WORK ITEM -> Can you reproduce the data beneath, keeping every line exact?

_ _ _ _

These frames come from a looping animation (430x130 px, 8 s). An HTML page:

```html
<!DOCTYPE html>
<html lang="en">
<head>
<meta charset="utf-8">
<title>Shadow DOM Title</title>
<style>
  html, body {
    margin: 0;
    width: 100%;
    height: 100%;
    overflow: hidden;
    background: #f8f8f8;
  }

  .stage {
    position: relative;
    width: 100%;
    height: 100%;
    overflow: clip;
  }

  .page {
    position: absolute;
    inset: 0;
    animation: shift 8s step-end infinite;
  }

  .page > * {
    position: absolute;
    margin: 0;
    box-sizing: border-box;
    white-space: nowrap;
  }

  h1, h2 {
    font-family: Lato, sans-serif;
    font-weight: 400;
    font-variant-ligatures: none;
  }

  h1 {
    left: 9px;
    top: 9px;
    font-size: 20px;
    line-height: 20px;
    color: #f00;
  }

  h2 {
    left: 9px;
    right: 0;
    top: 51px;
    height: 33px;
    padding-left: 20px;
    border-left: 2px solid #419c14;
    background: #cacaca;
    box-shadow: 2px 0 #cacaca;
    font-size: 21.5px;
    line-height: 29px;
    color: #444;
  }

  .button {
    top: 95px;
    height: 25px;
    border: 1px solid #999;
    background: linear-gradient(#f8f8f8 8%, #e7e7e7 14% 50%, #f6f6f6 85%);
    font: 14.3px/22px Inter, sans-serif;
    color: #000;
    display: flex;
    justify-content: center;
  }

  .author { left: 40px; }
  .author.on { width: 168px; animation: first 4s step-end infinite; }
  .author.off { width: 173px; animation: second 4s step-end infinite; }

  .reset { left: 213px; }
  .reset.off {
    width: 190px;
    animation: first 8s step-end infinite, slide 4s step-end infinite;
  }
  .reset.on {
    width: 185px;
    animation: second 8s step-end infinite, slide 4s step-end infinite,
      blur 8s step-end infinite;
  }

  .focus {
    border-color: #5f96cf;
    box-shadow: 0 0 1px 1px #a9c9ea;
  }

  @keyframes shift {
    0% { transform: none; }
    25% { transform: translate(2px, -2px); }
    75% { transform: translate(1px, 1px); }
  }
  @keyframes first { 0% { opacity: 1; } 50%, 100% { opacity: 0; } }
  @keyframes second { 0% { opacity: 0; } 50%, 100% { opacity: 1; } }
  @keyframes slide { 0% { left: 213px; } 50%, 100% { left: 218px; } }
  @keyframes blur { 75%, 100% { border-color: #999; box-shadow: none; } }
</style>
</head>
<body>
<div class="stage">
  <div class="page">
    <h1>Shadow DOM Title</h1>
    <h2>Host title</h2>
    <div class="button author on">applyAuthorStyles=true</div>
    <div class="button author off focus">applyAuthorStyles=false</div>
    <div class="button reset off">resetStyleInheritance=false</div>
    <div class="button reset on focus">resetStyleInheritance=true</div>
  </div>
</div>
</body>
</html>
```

_ _ _ _

FINISHED TASK ->
These frames come from a looping animation (430x130 px, 8 s). An HTML page:

```html
<!DOCTYPE html>
<html lang="en">
<head>
<meta charset="utf-8">
<title>Shadow DOM Title</title>
<style>
  html, body {
    margin: 0;
    width: 100%;
    height: 100%;
    overflow: hidden;
    background: #f8f8f8;
  }

  .stage {
    position: relative;
    width: 100%;
    height: 100%;
    overflow: clip;
  }

  .page {
    position: absolute;
    inset: 0;
    animation: shift 8s step-end infinite;
  }

  .page > * {
    position: absolute;
    margin: 0;
    box-sizing: border-box;
    white-space: nowrap;
  }

  h1, h2 {
    font-family: Lato, sans-serif;
    font-weight: 400;
    font-variant-ligatures: none;
  }

  h1 {
    left: 9px;
    top: 9px;
    font-size: 20px;
    line-height: 20px;
    color: #f00;
  }

  h2 {
    left: 9px;
    right: 0;
    top: 51px;
    height: 33px;
    padding-left: 20px;
    border-left: 2px solid #419c14;
    background: #cacaca;
    box-shadow: 2px 0 #cacaca;
    font-size: 21.5px;
    line-height: 29px;
    color: #444;
  }

  .button {
    top: 95px;
    height: 25px;
    border: 1px solid #999;
    background: linear-gradient(#f8f8f8 8%, #e7e7e7 14% 50%, #f6f6f6 85%);
    font: 14.3px/22px Inter, sans-serif;
    color: #000;
    display: flex;
    justify-content: center;
  }

  .author { left: 40px; }
  .author.on { width: 168px; animation: first 4s step-end infinite; }
  .author.off { width: 173px; animation: second 4s step-end infinite; }

  .reset { left: 213px; }
  .reset.off {
    width: 190px;
    animation: first 8s step-end infinite, slide 4s step-end infinite;
  }
  .reset.on {
    width: 185px;
    animation: second 8s step-end infinite, slide 4s step-end infinite,
      blur 8s step-end infinite;
  }

  .focus {
    border-color: #5f96cf;
    box-shadow: 0 0 1px 1px #a9c9ea;
  }

  @keyframes shift {
    0% { transform: none; }
    25% { transform: translate(2px, -2px); }
    75% { transform: translate(1px, 1px); }
  }
  @keyframes first { 0% { opacity: 1; } 50%, 100% { opacity: 0; } }
  @keyframes second { 0% { opacity: 0; } 50%, 100% { opacity: 1; } }
  @keyframes slide { 0% { left: 213px; } 50%, 100% { left: 218px; } }
  @keyframes blur { 75%, 100% { border-color: #999; box-shadow: none; } }
</style>
</head>
<body>
<div class="stage">
  <div class="page">
    <h1>Shadow DOM Title</h1>
    <h2>Host title</h2>
    <div class="button author on">applyAuthorStyles=true</div>
    <div class="button author off focus">applyAuthorStyles=false</div>
    <div class="button reset off">resetStyleInheritance=false</div>
    <div class="button reset on focus">resetStyleInheritance=true</div>
  </div>
</div>
</body>
</html>
```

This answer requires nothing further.